(Plain-text document sources)

--------------------

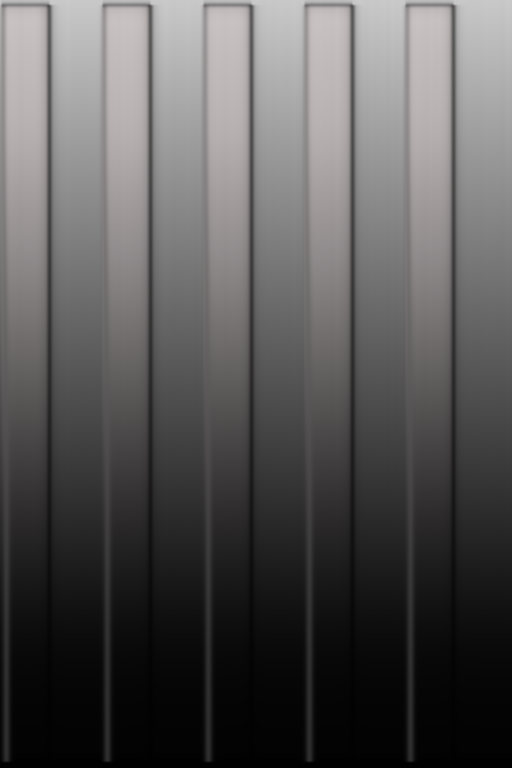
A WebGL 2 fragment shader for this pattern:

```glsl
#version 300 es
precision highp float;
// Five tall inset slats over a backdrop that fades from light grey to black.
// Each slat has a warm tint, a soft dark right edge and top lip, and a grey
// left bevel that reads as a shadow near the top and a glint near the bottom.

uniform vec2 u_resolution;
out vec4 outColor;

const float SLAT_COUNT = 5.0;
const float PERIOD = 0.1973;        // slat spacing, in canvas widths
const float LEAD = 0.02;            // room left of a slat for its soft edge
const float SLAT_LEFT = 0.003;
const float SLAT_RIGHT = 0.0965;
const float SLAT_TOP = 0.0065;      // depth from the top, in canvas heights
const float SLAT_BOTTOM = 0.992;
const float TOP_GREY = 0.785;
const float FADE_RATE = 0.93;
const float TOE = 0.006;            // softness of the fade into black
const vec3 SLAT_TINT = vec3(1.025, 0.99, 0.995);
const vec3 BEVEL_GREY = vec3(0.345, 0.34, 0.34);
const float SLAT_GLOW = 0.07;
const float GRAIN = 0.008;

float hash(float n) {
  return fract(sin(n * 127.1) * 4375.85);
}

float valueNoise(float x) {
  float f = fract(x);
  return mix(hash(floor(x)), hash(floor(x) + 1.0), f * f * (3.0 - 2.0 * f));
}

// Soft line of half width w around zero
float softLine(float d, float w) {
  return exp(-d * d / (w * w));
}

float band(float x, float lo, float hi, float soft) {
  return smoothstep(lo - soft, lo + soft, x) * (1.0 - smoothstep(hi - soft, hi + soft, x));
}

// Nearly linear fade with a rounded toe
float backdrop(float depth) {
  float ramp = TOP_GREY - FADE_RATE * depth;
  return 0.5 * (ramp + sqrt(ramp * ramp + TOE));
}

void main() {
  vec2 uv = gl_FragCoord.xy / u_resolution;
  float depth = 1.0 - uv.y;
  float slat = clamp(floor((uv.x + LEAD) / PERIOD), 0.0, SLAT_COUNT - 1.0);
  float x = uv.x - slat * PERIOD;

  // Backdrop with faint vertical streaks
  float grey = backdrop(depth) * (1.0 - 0.8 * smoothstep(0.975, 1.0, depth));
  grey *= 1.0 + GRAIN * (2.0 * valueNoise(uv.x * 120.0) - 1.0);
  vec3 color = vec3(grey);

  // Slat face, brightest relative to the backdrop in the upper half
  float rows = band(depth, SLAT_TOP, SLAT_BOTTOM, 0.002);
  float face = band(x, SLAT_LEFT, SLAT_RIGHT, 0.003) * rows;
  float glow = SLAT_GLOW * smoothstep(0.0, 0.2, depth) * (1.0 - smoothstep(0.3, 0.72, depth));
  color = mix(color, (color + glow) * SLAT_TINT, face);

  // Left bevel drifts inward and widens on the way down
  float bevelX = mix(0.006, 0.0125, smoothstep(0.1, 0.7, depth));
  float bevelWidth = mix(0.006, 0.0075, depth);
  float bevel = softLine(x - bevelX, bevelWidth) * rows;
  color = mix(color, BEVEL_GREY, bevel * mix(0.4, 0.52, depth));

  // Right edge: dark core with a wider halo
  float edge = x - SLAT_RIGHT;
  float shade = 0.42 * softLine(edge, 0.005) + 0.12 * softLine(edge, 0.014);
  color *= 1.0 - shade * rows;

  // Top lip with a short shadow beneath it
  float columns = band(x, SLAT_LEFT, SLAT_RIGHT, 0.003);
  float lip = 0.28 * softLine(depth - SLAT_TOP, 0.003) + 0.07 * softLine(depth - SLAT_TOP, 0.012);
  color *= 1.0 - lip * columns;

  outColor = vec4(clamp(color, 0.0, 1.0), 1.0);
}
```
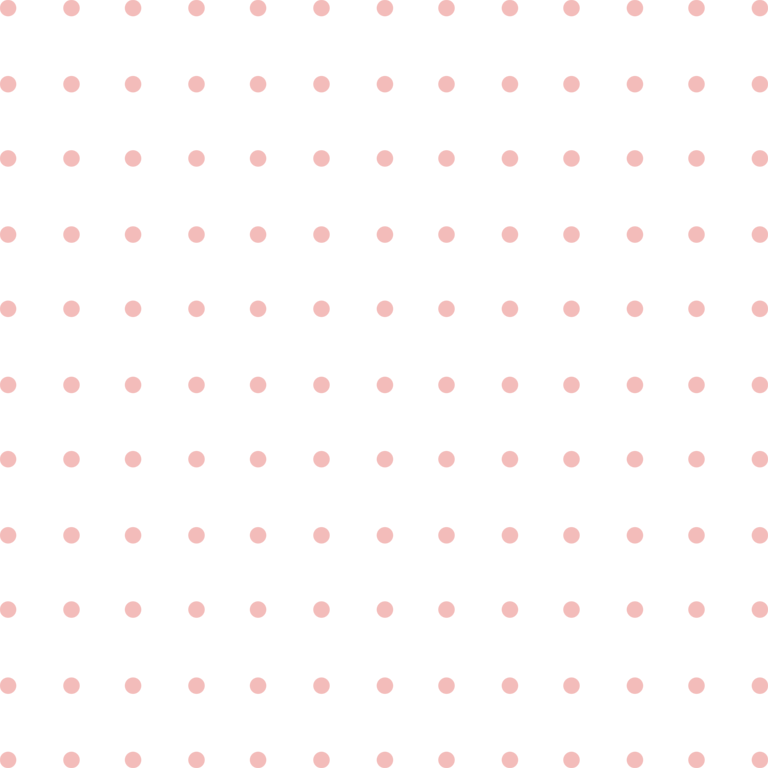
This pattern is drawn by a Shadertoy shader. Its source:

```glsl
// A sparse grid of flat pink dots on white, the outer dots touching the edges.
// Each point finds its nearest dot; dot centres are rounded to a coarse lattice,
// so neighbouring gaps differ slightly, and a circle distance gives the shape.

#define DOT_COUNT vec2(13.0, 11.0)
#define LATTICE_STEPS vec2(403.0, 405.0)
#define DOT_RADIUS 0.0107
#define EDGE_MARGIN 0.0105
#define EDGE_SOFTNESS 0.0011
#define DOT_COLOR vec3(0.953, 0.737, 0.729)
#define PAPER_COLOR vec3(1.0)

// Centre of the dot at a grid index, rounded to the lattice
vec2 dotCenter(vec2 index) {
    vec2 steps = floor(index * LATTICE_STEPS / (DOT_COUNT - 1.0) + 0.5);
    return EDGE_MARGIN + (1.0 - 2.0 * EDGE_MARGIN) * steps / LATTICE_STEPS;
}

// Signed distance to the nearest dot
float dotDistance(vec2 p) {
    vec2 gridPos = (p - EDGE_MARGIN) / (1.0 - 2.0 * EDGE_MARGIN) * (DOT_COUNT - 1.0);
    vec2 index = clamp(floor(gridPos + 0.5), vec2(0.0), DOT_COUNT - 1.0);
    return length(p - dotCenter(index)) - DOT_RADIUS;
}

void mainImage(out vec4 fragColor, in vec2 fragCoord) {
    // Canvas units, with rows counted from the top
    vec2 p = fragCoord / iResolution.xy;
    p.y = 1.0 - p.y;

    // Smooth edge, never thinner than about one pixel
    float softness = max(EDGE_SOFTNESS, 0.6 / iResolution.y);
    float coverage = 1.0 - smoothstep(-softness, softness, dotDistance(p));
    fragColor = vec4(mix(PAPER_COLOR, DOT_COLOR, coverage), 1.0);
}
```
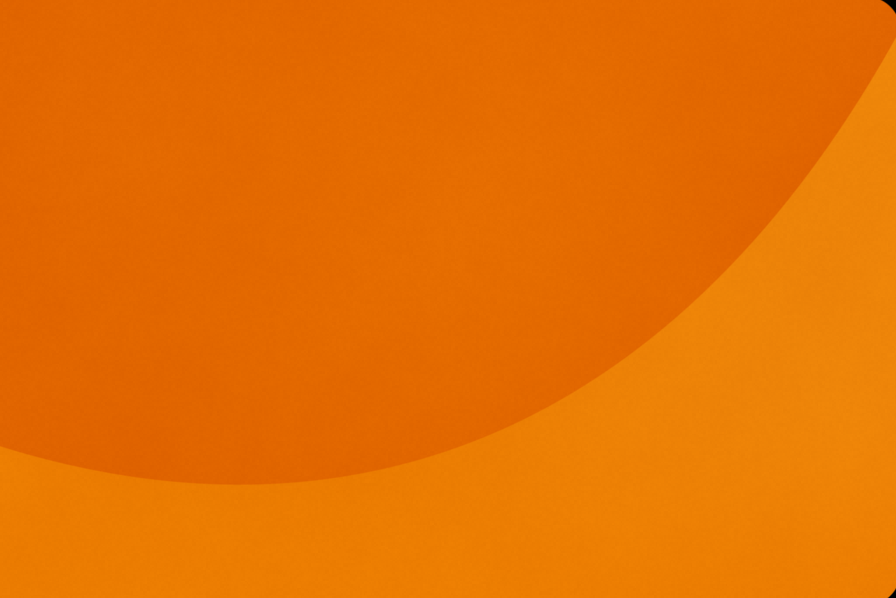
Reproduce this background procedurally as a WebGL 1 fragment shader.

```glsl
precision highp float;
// A huge tilted ellipse of deep orange laid over a lighter amber ground,
// with small dark rounded corners on the right. The ellipse is an implicit
// conic; layered sines mottle the paper and a cell hash adds fine grain.

uniform vec2 u_resolution;

float hash(vec2 cell) {
  vec3 h = fract(vec3(cell.xyx) * 0.1031);
  h += dot(h, h.yzx + 33.33);
  return fract((h.x + h.y) * h.z);
}

// Soft cloudy stains, roughly -1 to 1
float mottle(vec2 p) {
  float sum = 0.0, weight = 0.5;
  for (int i = 0; i < 6; i++) {
    p = mat2(0.8, 0.6, -0.6, 0.8) * p * 1.7 + 1.3;
    sum += weight * sin(p.x + 1.4 * sin(p.y * 0.8)) * sin(p.y + 1.2 * sin(p.x * 0.7));
    weight *= 0.75;
  }
  return sum;
}

// Approximate signed distance to the ellipse, negative inside;
// the origin of v is its lowest point
float ellipseDistance(vec2 v) {
  float f = v.x * v.x + 0.46 * v.x * v.y + 0.27 * v.y * v.y - 2.32 * v.y;
  vec2 slope = vec2(2.0 * v.x + 0.46 * v.y, 0.46 * v.x + 0.54 * v.y - 2.32);
  return f / length(slope);
}

void main() {
  float pixel = 1.0 / u_resolution.y;
  vec2 p = gl_FragCoord.xy * pixel;
  float aspect = u_resolution.x * pixel;

  // Broad shading of the two sheets
  float glow = exp(-1.6 * dot(p - vec2(0.82, 0.62), p - vec2(0.82, 0.62)));
  vec3 deepOrange = mix(vec3(0.875, 0.383, 0.0), vec3(0.897, 0.421, 0.0), glow);
  float warmth = smoothstep(0.5, 1.4, p.x) * smoothstep(-0.05, 0.4, p.y);
  vec3 amber = mix(vec3(0.922, 0.485, 0.005), vec3(0.932, 0.52, 0.035), warmth);

  float d = ellipseDistance(p - vec2(0.4, 0.1895));
  deepOrange -= vec3(0.008, 0.012, 0.0) * exp(d * 12.0);
  vec3 color = mix(deepOrange, amber, smoothstep(-pixel, pixel, d));

  // Paper stains and grain
  float grain = hash(floor(p * 342.0)) + hash(floor(p * 171.0) + 57.0) - 1.0;
  color += vec3(0.007, 0.01, 0.003) * mottle(p * 3.0);
  color += vec3(0.009, 0.008, 0.003) * grain;

  // Dark rounded corners on the right
  vec2 q = vec2(p.x - aspect + 0.0508, abs(p.y - 0.4963) - 0.451);
  float corner = length(max(q, 0.0)) - 0.0586;
  color *= 1.0 - smoothstep(-pixel, pixel, corner);

  gl_FragColor = vec4(clamp(color, 0.0, 1.0), 1.0);
}
```
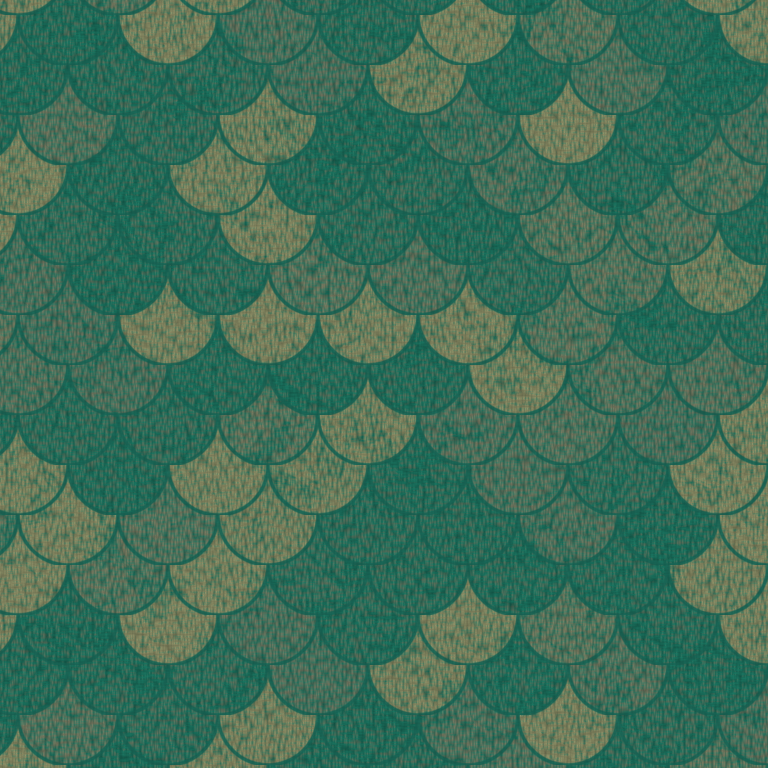
Write a three.js fragment shader that draws this pattern.

```glsl
varying vec2 vUv;

const float SCALES_ACROSS = 7.68;          // scale widths per canvas side
const vec2 PHASE = vec2(0.68, 0.53);       // centre of the first even row
const float ROW_STEP = 0.5;
const float ROW_PERIOD = 12.0;             // rows before the tones recur
const float RADIUS = 0.5;
const float LINE_WIDTH = 0.036;

const vec3 GROUND = vec3(0.09, 0.40, 0.33);
const vec3 LINE = vec3(0.09, 0.38, 0.32);
const vec3 GREY_INK = vec3(0.42, 0.44, 0.36);
const vec3 TAN_INK = vec3(0.49, 0.50, 0.36);

const float DARK_SHARE = 0.42;             // share of sparsely inked scales
const float BRIGHT_SHARE = 0.22;           // share of densely inked scales
const vec2 THREAD = vec2(9.0, 36.0);       // fibres along and across a thread
const float WEAVE_CONTRAST = 0.75;
const float WEAVE_SHADE = 0.22;
const float WEAR = 0.32;

vec2 hash2(vec2 p) {
  vec2 k = vec2(dot(p, vec2(127.1, 311.7)), dot(p, vec2(269.5, 183.3)));
  return fract(sin(k) * 43758.55);
}

// Cellular noise: distance to the nearest scattered point
float cellular(vec2 p) {
  vec2 cell = floor(p);
  float nearest = 4.0;
  for (int y = -1; y <= 1; y++) {
    for (int x = -1; x <= 1; x++) {
      vec2 c = cell + vec2(float(x), float(y));
      vec2 toPoint = c + hash2(c) - p;
      nearest = min(nearest, dot(toPoint, toPoint));
    }
  }
  return sqrt(nearest);
}

// Centre of the closest scale in a row; odd rows shift by half a width
vec2 scaleCentre(vec2 p, float row) {
  float shift = 0.5 * mod(row, 2.0);
  return vec2(floor(p.x - shift + 0.5) + shift, row * ROW_STEP);
}

// Ink cover of one scale: sparse, medium or dense
float scaleCover(vec2 centre, float row) {
  vec2 h = hash2(vec2(centre.x * 2.0 + 7.0, mod(row, ROW_PERIOD) + 3.0));
  float cover = mix(0.24, 0.58, step(DARK_SHARE, h.x));
  cover = mix(cover, 0.86, step(1.0 - BRIGHT_SHARE, h.x));
  return cover + 0.14 * (h.y - 0.5);
}

// Blotches where the ink has rubbed away
float wornPatches(vec2 p) {
  vec2 warp = 0.22 * sin(p.yx * 7.3 + 1.7) + 0.09 * sin(p.yx * 19.0 + p * 5.0);
  float broad = cellular((p + warp) * 2.3);
  float fine = cellular((p + warp) * 9.0 + 4.0);
  return smoothstep(0.45, 0.95, broad + 0.5 * (fine - 0.45));
}

void main() {
  vec2 p = vUv * SCALES_ACROSS - PHASE;
  float pixel = fwidth(vUv.x) * SCALES_ACROSS;

  // Upper rows overlap the ones below
  float row = floor(p.y / ROW_STEP) + 1.0;
  vec2 centre = scaleCentre(p, row);
  float edge = length(p - centre) - RADIUS;
  if (edge > 0.0) {
    row -= 1.0;
    centre = scaleCentre(p, row);
  }

  // Woven fibres, stretched both ways
  float weft = cellular(p * THREAD);
  float warpThread = cellular(p * THREAD.yx + 31.0);
  float weave = weft - warpThread;
  float grain = weft + warpThread - 0.9;

  // Ink over the ground
  float cover = scaleCover(centre, row);
  float ink = cover + WEAVE_CONTRAST * weave - WEAR * wornPatches(p);
  vec3 inkColour = mix(GREY_INK, TAN_INK, smoothstep(0.5, 0.85, cover));
  vec3 colour = mix(GROUND, inkColour, clamp(ink, 0.0, 1.0));
  colour *= 1.0 - WEAVE_SHADE * grain;

  // Outline
  float line = 1.0 - smoothstep(-pixel, pixel, abs(edge) - 0.5 * LINE_WIDTH);
  colour = mix(colour, LINE * (1.0 - 0.1 * grain), 0.92 * line);

  gl_FragColor = vec4(colour, 1.0);
}
```
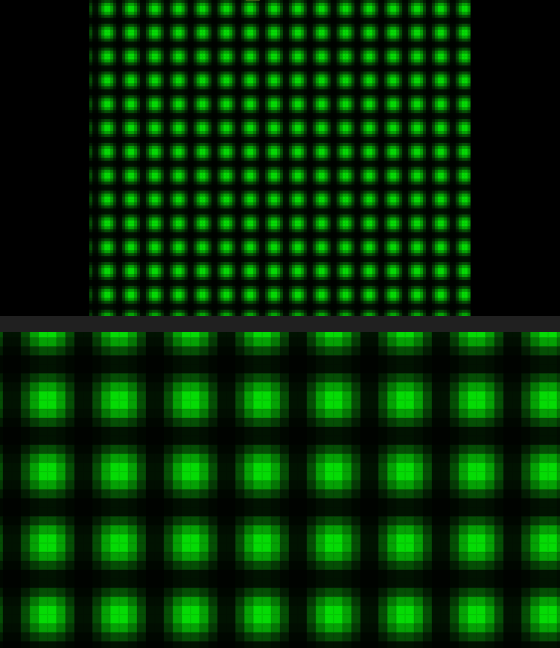
Top: the whole. Bottom: its middle third, enlarged.
This pattern is drawn by a WebGL 2 fragment shader. Its source:

```glsl
#version 300 es
precision highp float;

uniform vec2 u_resolution;
out vec4 fragColor;

const float TAU = 6.2831853;
const float TEXEL = 0.009427;           // block size, in canvas heights
const float PERIOD = 8.0;               // blocks per repeat
const float PANEL_WIDTH = 128.0;        // 16 repeats across
const vec2 PEAK = vec2(6.0, 7.0);       // centre of the first bright square
const float ROW_OFFSET = 0.1;           // vertical grid shift, in blocks
const vec3 UNLIT = vec3(0.0, 0.005, 0.0);
const vec3 OLIVE = vec3(0.33, 0.42, 0.10);

// Raised cosine along one axis
float wave(float x, float peak) {
    return 0.5 + 0.46 * cos(TAU * (x - peak) / PERIOD);
}

// Wave held constant over each block, with smooth block edges
float steppedWave(float x, float peak, float aa) {
    float edge = floor(x + 0.5);
    float side = clamp((x - edge) / aa + 0.5, 0.0, 1.0);
    return mix(wave(edge - 0.5, peak), wave(edge + 0.5, peak), side);
}

// Thin seam centred on each block boundary
float seam(float x, float halfWidth, float aa) {
    float d = abs(x - floor(x + 0.5));
    return 1.0 - smoothstep(halfWidth - 0.5 * aa, halfWidth + 0.5 * aa, d);
}

// Coverage of the interval from lo to hi
float band(float x, float lo, float hi, float aa) {
    return clamp((x - lo) / aa + 0.5, 0.0, 1.0)
         * clamp((hi - x) / aa + 0.5, 0.0, 1.0);
}

// Green phosphor colour for a brightness level
vec3 phosphor(float level) {
    float tint = 0.02 * smoothstep(0.0, 0.2, level);
    return UNLIT + vec3(tint, level, tint);
}

void main() {
    vec2 uv = gl_FragCoord.xy / u_resolution.y;
    float aspect = u_resolution.x / u_resolution.y;
    float pixel = 1.0 / u_resolution.y;
    float aa = pixel / TEXEL;

    // Block coordinates, with the panel centred across the canvas
    vec2 grid = vec2(uv.x - 0.5 * aspect, uv.y) / TEXEL;
    grid += vec2(0.5 * PANEL_WIDTH, -ROW_OFFSET);

    // Crossed waves make the repeating stepped squares
    float level = steppedWave(grid.x, PEAK.x, aa) * steppedWave(grid.y, PEAK.y, aa);
    float lines = max(seam(grid.x, 0.07, aa), seam(grid.y, 0.07, aa));
    level *= 1.0 - 0.1 * lines;

    // Dark margins on both sides
    float panel = band(grid.x, 0.0, PANEL_WIDTH, aa);
    vec3 color = phosphor(level) * panel;

    // Small olive mark on the top edge
    float mark = band(uv.x, 0.778, 0.822, pixel) * band(uv.y, 0.998, 1.01, pixel);
    color = mix(color, OLIVE, mark);

    fragColor = vec4(color, 1.0);
}
```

--------------------

From the records above, copy every line that includes the word "nearest".

// Each point finds its nearest dot; dot centres are rounded to a coarse lattice,
// Signed distance to the nearest dot
// Cellular noise: distance to the nearest scattered point
  float nearest = 4.0;
      nearest = min(nearest, dot(toPoint, toPoint));
  return sqrt(nearest);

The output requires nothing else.